2014 © Graham Rabbitts [You are welcome to use original material from this site, but the source should be acknowledged]
For anchoring, we relied initially on the standard 20kg CQR anchor, backed up by a 15kg Fisherman as a kedge (which we have not used). The Fisherman was inherited from our previous boat, and is still known as the Holy Island anchor. Only a Fisherman can get through the kelp there. If I needed to use it, it would probably be used in tandem with the CQR. As a reserve, we now also have a 20kg Bruce, and 6 metres of 3/8” chain.
We carry 200ft of 12mm anchorplait, plus a Swedish Ankroliner which has 50 metres of tape equivalent to 12mm anchorplait. This reel is mounted on the pushpit, and is therefore readily accessible for use. In practice, its main use is to provide long quay lines when we are rafted out.
When we picked up a buoy, we used to go alongside it, and pass a rope through first. We now have a fancy gadget (Bosco) that will hook onto the buoy, and can be unhooked remotely by pulling line that is threaded through the core of the rope part. That releases the hook.
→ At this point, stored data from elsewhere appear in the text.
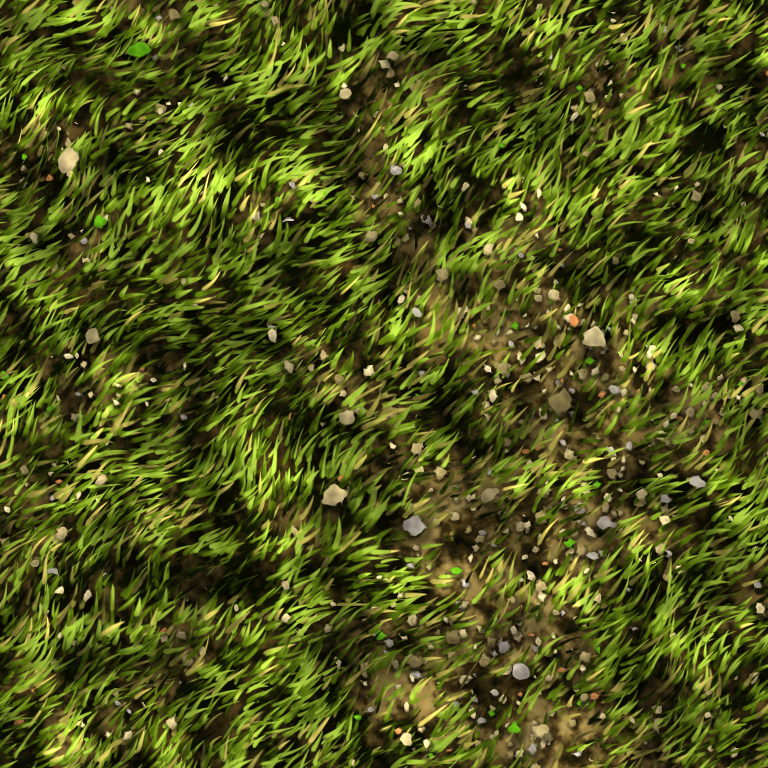
Write a Shadertoy shader that draws this texture.

```glsl
vec3 hash3(vec2 p) {
    vec3 q = fract(vec3(p.xyx) * vec3(0.1031, 0.1030, 0.0973));
    q += dot(q, q.yxz + 33.33);
    return fract((q.xxy + q.yzz) * q.zyx);
}

float gradientNoise(vec2 p) {
    vec2 cell = floor(p), f = fract(p);
    vec2 u = f * f * f * (f * (f * 6.0 - 15.0) + 10.0);
    vec4 corner;
    for (int i = 0; i < 4; i++) {
        vec2 o = vec2(i & 1, i >> 1);
        float a = 6.2832 * hash3(cell + o + 71.0).x;
        corner[i] = dot(vec2(cos(a), sin(a)), f - o);
    }
    return 1.4 * mix(mix(corner.x, corner.y, u.x), mix(corner.z, corner.w, u.x), u.y);
}

float fractalNoise(vec2 p) {
    float sum = 0.0, amp = 0.6;
    for (int i = 0; i < 4; i++) {
        sum += amp * gradientNoise(p);
        p = mat2(1.6, 1.2, -1.2, 1.6) * p + 9.7;
        amp *= 0.55;
    }
    return sum;
}

// Worn strip on the right, broken up by noise
float bareGround(vec2 p) {
    float centre = 0.69 + 0.08 * sin(p.y * 12.0 - 4.0);
    float strip = 1.0 - smoothstep(0.03, 0.23, abs(p.x - centre));
    strip *= 1.0 - smoothstep(0.55, 0.8, p.y);
    return clamp(strip * 0.8 + 0.95 * fractalNoise(p * 7.0 + 3.0), 0.0, 1.0);
}

vec3 soilColor(vec2 p, float bare) {
    float grain = fractalNoise(p * 45.0);
    float patches = fractalNoise(p * 15.0 + 40.0);
    vec3 soil = mix(vec3(0.04, 0.04, 0.012), vec3(0.3, 0.23, 0.1),
                    clamp(0.18 + 0.6 * bare + 0.7 * grain + 0.8 * patches, 0.0, 1.0));
    vec3 dust = vec3(0.5, 0.43, 0.25);
    return mix(soil, dust, bare * smoothstep(-0.2, 0.5, 0.7 * grain + patches));
}

// Layers of tapered blades, dark ones below and lit ones on top
vec3 addGrass(vec3 color, vec2 p, float bare) {
    float tuft = fractalNoise(p * 14.0 + 20.0);
    float lean = 0.75 + 0.7 * gradientNoise(p * 6.0 + 8.0);
    float cover = 0.92 - 0.68 * bare + 0.6 * tuft;
    for (int layer = 0; layer < 32; layer++) {
        float depth = float(layer) / 31.0;
        vec3 shift = hash3(vec2(layer, 5.0));
        float grid = 13.0 + 9.0 * shift.z;
        vec2 q = p * grid + shift.xy * 40.0;
        for (int n = 0; n < 4; n++) {
            vec2 cell = floor(q) - vec2(n & 1, n >> 1);
            vec2 id = cell + float(layer) * 57.0;
            vec3 place = hash3(id), look = hash3(id + 311.0);
            float angle = clamp(lean + 0.95 * (place.z - 0.5), 0.05, 1.5);
            vec2 dir = vec2(cos(angle), sin(angle));
            vec2 d = q - cell - place.xy;
            float size = mix(0.45, 0.95, look.x);
            float along = dot(d, dir) / size;
            if (along < 0.0 || along > 1.0) continue;
            float across = dot(d, vec2(-dir.y, dir.x)) / grid;
            across += (look.y - 0.5) * 0.016 * along * (1.0 - along);
            float width = mix(0.0018, 0.0038, look.z) * (1.0 - along * along);
            width *= smoothstep(0.0, 0.2, along);
            float mask = 1.0 - smoothstep(width - 0.0015, width + 0.0013, abs(across));
            mask *= smoothstep(0.0, 0.15, along) * (1.0 - smoothstep(0.85, 1.0, along));
            float chance = fract(look.x * 17.0 + place.z);
            mask *= 1.0 - smoothstep(cover - 0.1, cover + 0.1, chance);

            float light = fract(look.y * 13.0 + place.x);
            light = (0.12 + 0.92 * light) * (0.5 + 0.7 * depth) * (0.5 + 0.7 * along);
            light += 0.75 * tuft;
            vec3 blade = mix(vec3(0.045, 0.06, 0.012), vec3(0.27, 0.35, 0.045),
                             smoothstep(-0.05, 0.42, light));
            blade = mix(blade, vec3(0.52, 0.62, 0.2), smoothstep(0.32, 0.85, light));
            float dry = step(0.88 - 0.45 * bare, fract(look.z * 29.0 + place.y));
            blade = mix(blade, vec3(0.56, 0.49, 0.25) * (0.4 + light), dry * 0.8);
            color = mix(color, max(blade, 0.0), mask);
        }
    }
    return color;
}

// Rough chips of stone, with a few clover leaves among them
vec3 addPebbles(vec3 color, vec2 p, float bare, float grid, float density) {
    vec2 q = p * grid, base = floor(q);
    float warp = gradientNoise(q * 2.2) + 0.6 * gradientNoise(q * 4.5 + 6.0);
    for (int n = 0; n < 9; n++) {
        vec2 cell = base + vec2(n % 3 - 1, n / 3 - 1);
        vec3 place = hash3(cell + grid * 7.0), look = hash3(cell + grid * 19.0);
        if (place.z > density * (0.07 + 0.93 * bare)) continue;
        vec2 d = q - cell - place.xy;
        float turn = look.x * 6.2832;
        vec2 r = mat2(cos(turn), -sin(turn), sin(turn), cos(turn)) * d;
        r *= vec2(1.0, 1.1 + 0.9 * look.y);
        float radius = mix(0.18, 0.46, look.z * look.z);
        float dist = mix(length(r), abs(r.x) + abs(r.y) * 0.6, 0.45);
        dist += 0.17 * warp - radius;
        float soft = 0.0022 * grid;
        float shadow = 1.0 - smoothstep(-0.05, 0.25, length(d + vec2(-0.06, 0.12)) - radius);
        color *= 1.0 - 0.4 * shadow;
        vec3 stone = mix(vec3(0.5, 0.44, 0.27), vec3(0.86, 0.79, 0.6), look.y);
        stone = mix(stone, vec3(0.58, 0.55, 0.5), step(0.87, look.x));
        stone = mix(stone, vec3(0.7, 0.46, 0.26), step(look.x, 0.07));
        stone = mix(stone, vec3(0.34, 0.6, 0.08), step(abs(look.x - 0.5), 0.025));
        stone *= 0.95 + 0.4 * dot(d, vec2(-0.4, 0.9)) + 0.2 * warp;
        color = mix(color, stone, 1.0 - smoothstep(-soft, soft, dist));
    }
    return color;
}

void mainImage(out vec4 fragColor, in vec2 fragCoord) {
    vec2 p = fragCoord / iResolution.y;
    float bare = bareGround(p);
    vec3 color = soilColor(p, bare);
    color = addPebbles(color, p + 3.0, bare, 52.0, 0.7);
    color = addGrass(color, p, bare);
    color = addPebbles(color, p + 5.0, bare, 48.0, 0.32);
    color = addPebbles(color, p + 7.0, bare, 25.0, 0.16);

    // Broad light and shade over the tufts
    float shade = fractalNoise(p * 10.0 + 60.0);
    color *= 1.22 * (1.0 + 0.75 * shade);
    fragColor = vec4(clamp(color - 0.008, 0.0, 1.0), 1.0);
}
```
We would then lift the buoy to deck level with the electric winch before threading a permanent line or chain through the eye, Such devices become increasingly important as we become more geriatric!
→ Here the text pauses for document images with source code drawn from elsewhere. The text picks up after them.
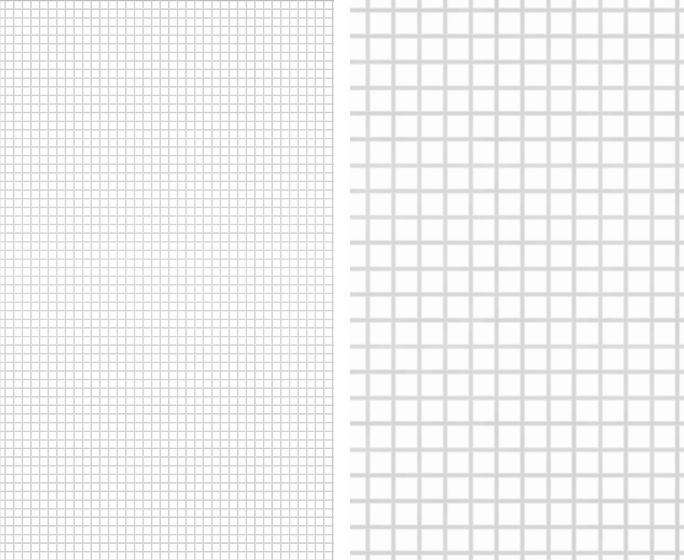
Left, the full canvas; right, a detail of the centre.
Reproduce this pattern procedurally as a Shadertoy shader.

```glsl
// Square-ruled paper: soft grey lines on near-white, about 39 columns by 65 rows.
// Each axis folds into one distance to its nearest rule; a hash varies the ink
// from rule to rule, and the print pales a little around mid-height.

float hash(vec2 p) {
    vec3 q = fract(vec3(p.xyx) * 0.1031);
    q += dot(q, q.yzx + 33.33);
    return fract((q.x + q.y) * q.z);
}

// Ink coverage at a distance from a rule's centre, in cells.
vec2 ruleCoverage(vec2 dist, vec2 pixel) {
    vec2 soft = max(vec2(0.057), 0.6 * pixel);
    return 1.0 - smoothstep(0.083 - soft, 0.083 + soft, dist);
}

void mainImage(out vec4 fragColor, in vec2 fragCoord) {
    // Position from the top left, measured in cells
    vec2 uv = fragCoord / iResolution.xy;
    vec2 cells = vec2(38.77, 65.03);
    vec2 pixel = cells / iResolution.xy;
    vec2 grid = vec2(uv.x, 1.0 - uv.y) * cells;

    // Nearest vertical and horizontal rule, with slight placement drift
    vec2 shifted = grid - vec2(0.60, 0.076);
    vec2 id = floor(shifted + 0.5);
    vec2 random = vec2(hash(vec2(id.x, 7.0)), hash(vec2(id.y, 23.0)));
    vec2 dist = abs(shifted - id + 0.03 * (random - 0.5));
    vec2 ink = ruleCoverage(dist, pixel) * (0.92 + 0.16 * random);

    // Heavier rules along the top and right, a faint one on the left edge
    ink.y *= id.y < 0.5 ? 1.4 : 1.0;
    ink.x *= id.x > 37.5 ? 1.25 : 1.0;
    ink.x = max(ink.x, 0.6 * ruleCoverage(grid, pixel).x);

    // Paler, uneven print around the middle of the sheet
    float middle = (uv.y - 0.52) * 5.0;
    float fade = 1.0 - 0.16 * exp(-middle * middle);
    float wear = 0.96 + 0.08 * hash(id + 51.0);

    float shade = 0.992 - 0.17 * max(ink.x, ink.y) * fade * wear;
    fragColor = vec4(vec3(shade), 1.0);
}
```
Once secure to the buoy, I use a short length of chain shackled between rope strops to minimise chafe.
Even the Bosco will not cope with the ghastly French marina pontoon fingers that do not have any cleats, only a 30+mm bar round the end. Or even a plastic pickup buoy with a thick handle. These are too big for the Bosco, so our friend Terry Eagle designed a device to cope with this, and I persuaded him to make me one. As Dairne has difficulty in stepping down onto these finger piers, we now have a means of attaching ourselves without even getting off the boat.
Finally, John, who we met in Brittany gave me a ‘grappling hook’, or ‘crook’, that can be thrown over a pontoon finger, or any other relatively fixed object such as a cleat. It gives a temporary hold while something better can be organised, but does not have the strength to withstand a lot of weight. Nevertheless, very simple, and is the deice most used.
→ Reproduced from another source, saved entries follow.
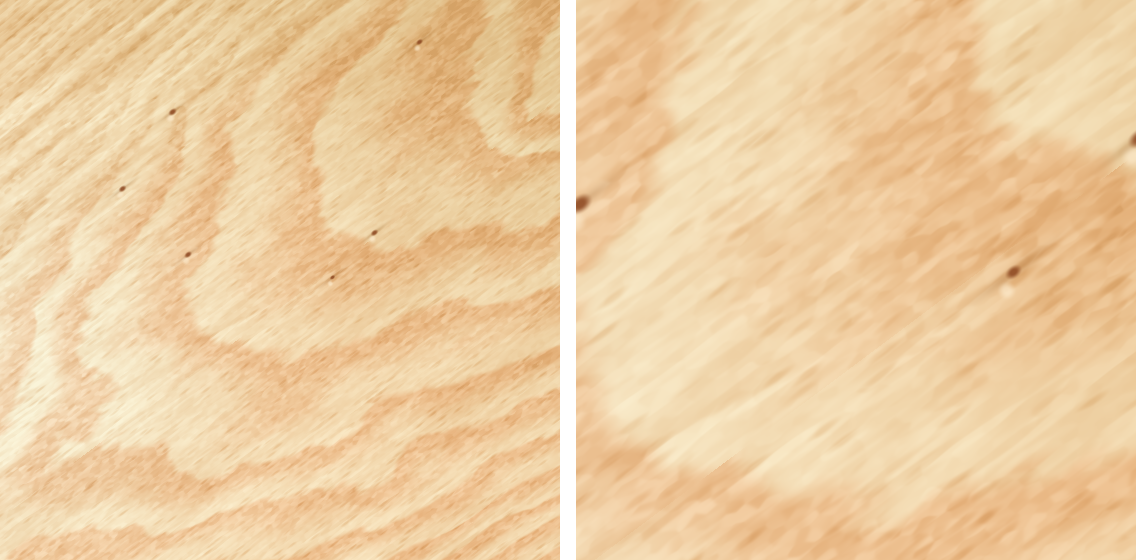
Left, the full canvas; right, a detail of the centre.
Write a Shadertoy shader that draws this texture.

```glsl
vec2 hash2(vec2 p) {
    return fract(sin(vec2(dot(p, vec2(127.1, 311.7)), dot(p, vec2(269.5, 183.3)))) * 43758.5);
}

// Cellular noise: x = softly blended cell value, y = distance to nearest point
vec2 cellular(vec2 p) {
    vec2 cell = floor(p), local = p - cell;
    float total = 0.0, weightSum = 0.0, nearest = 8.0;
    for (int y = -1; y <= 1; y++)
    for (int x = -1; x <= 1; x++) {
        vec2 offset = vec2(x, y);
        vec2 jitter = hash2(cell + offset);
        vec2 toPoint = offset + jitter - local;
        float d2 = dot(toPoint, toPoint);
        float weight = exp(-7.0 * d2);
        total += weight * hash2(cell + offset + 57.0).x;
        weightSum += weight;
        nearest = min(nearest, d2);
    }
    return vec2(total / weightSum, sqrt(nearest));
}

// Nested arches along the grain that straighten out away from the axis
float growthRings(vec2 grain) {
    float across = grain.y - 0.06;
    float spread = sqrt(across * across + 0.0015);
    float slope = across > 0.0 ? 1.2 : 1.9;
    float bend = across > 0.0 ? 11.0 : 6.0;
    float phase = grain.x - slope * spread - bend * pow(spread, 4.0);
    phase += 0.30 * (cellular(grain * vec2(3.2, 6.0) + 4.0).x - 0.5);
    phase += 0.09 * (cellular(grain * vec2(9.0, 18.0)).x - 0.5);
    phase += 0.035 * (cellular(grain * vec2(30.0, 90.0)).x - 0.5);
    float ring = fract((phase - 0.22) / 0.27);
    return smoothstep(0.15, 0.8, ring) * (1.0 - smoothstep(0.86, 1.0, ring));
}

vec3 woodColor(float tone) {
    tone = clamp(tone, 0.0, 1.1);
    return vec3(0.84, 0.65, 0.42) + vec3(0.14, 0.26, 0.35) * pow(vec3(tone), vec3(0.75, 0.95, 1.0));
}

void mainImage(out vec4 fragColor, in vec2 fragCoord) {
    vec2 p = fragCoord / min(iResolution.x, iResolution.y);
    vec2 grain = vec2(dot(p, vec2(0.8, 0.6)), dot(p, vec2(-0.6, 0.8)));
    float straight = smoothstep(0.32, 0.5, grain.y);

    // Growth bands, broken up by fine mottling
    float band = growthRings(grain);
    float mottle = cellular(grain * vec2(95.0, 190.0)).x - 0.5;
    float patches = cellular(grain * vec2(5.0, 9.0) + 20.0).x - 0.5;
    float tone = 0.77 - band * mix(0.36, 0.22, straight);
    tone += mottle * (0.12 + 0.22 * band) + 0.16 * patches;

    // Fibres and short dark pores
    float fibre = cellular(grain * vec2(22.0, 210.0) + 9.0).x - 0.5;
    float longFibre = cellular(grain * vec2(3.0, 85.0) + 31.0).x - 0.5;
    vec2 pore = cellular(grain * vec2(24.0, 115.0) + 70.0);
    float poreMask = (1.0 - smoothstep(0.08, 0.38, pore.y)) * smoothstep(0.5, 0.75, pore.x);
    tone += 0.24 * fibre + mix(0.1, 0.38, straight) * longFibre - 0.24 * poreMask;

    // Broad light from the left, dimmer top corners
    float glare = exp(-7.0 * dot(p - vec2(0.0, 0.36), p - vec2(0.0, 0.36)));
    float dimRight = smoothstep(0.45, 1.25, 0.45 * p.x + 0.8 * p.y);
    float dimLeft = smoothstep(0.7, 1.1, p.y - 0.4 * p.x);
    tone += 0.22 * glare - 0.25 * dimRight - 0.17 * dimLeft;

    vec3 color = woodColor(tone);
    color += vec3(-0.01, 0.025, 0.05) * glare;
    color += vec3(-0.025, 0.0, -0.01) * dimRight;
    color += vec3(0.018, -0.015, -0.012) * band * (1.0 - straight);

    // Pin knots with a pale fleck beside each
    for (int i = 0; i < 6; i++) {
        vec2 center = 0.15 + 0.8 * hash2(vec2(i, 3.0));
        vec2 q = p - center;
        vec2 along = vec2(dot(q, vec2(0.8, 0.6)), dot(q, vec2(-0.6, 0.8)));
        float size = 0.0035 + 0.003 * hash2(vec2(i, 8.0)).x;
        float knot = 1.0 - smoothstep(0.3, 1.3, length(along * vec2(0.8, 1.2)) / size);
        float fleck = 1.0 - smoothstep(0.3, 1.6, length(q + vec2(0.004, 0.011)) / size);
        float streak = exp(-pow(along.x / 0.025, 2.0) - pow(along.y / 0.003, 2.0));
        color = mix(color, vec3(1.0, 0.94, 0.83), 0.6 * fleck);
        color -= vec3(0.09, 0.11, 0.12) * streak;
        color = mix(color, vec3(0.55, 0.28, 0.13), 0.85 * knot);
    }
    fragColor = vec4(clamp(color, 0.0, 1.0), 1.0);
}
```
Latterly, we have acquired a ‘threadthrough’ device (such as the Jolly Hooker’) for passing a rope through an eye. This seems to be very successful and has largely supplanted the Bosco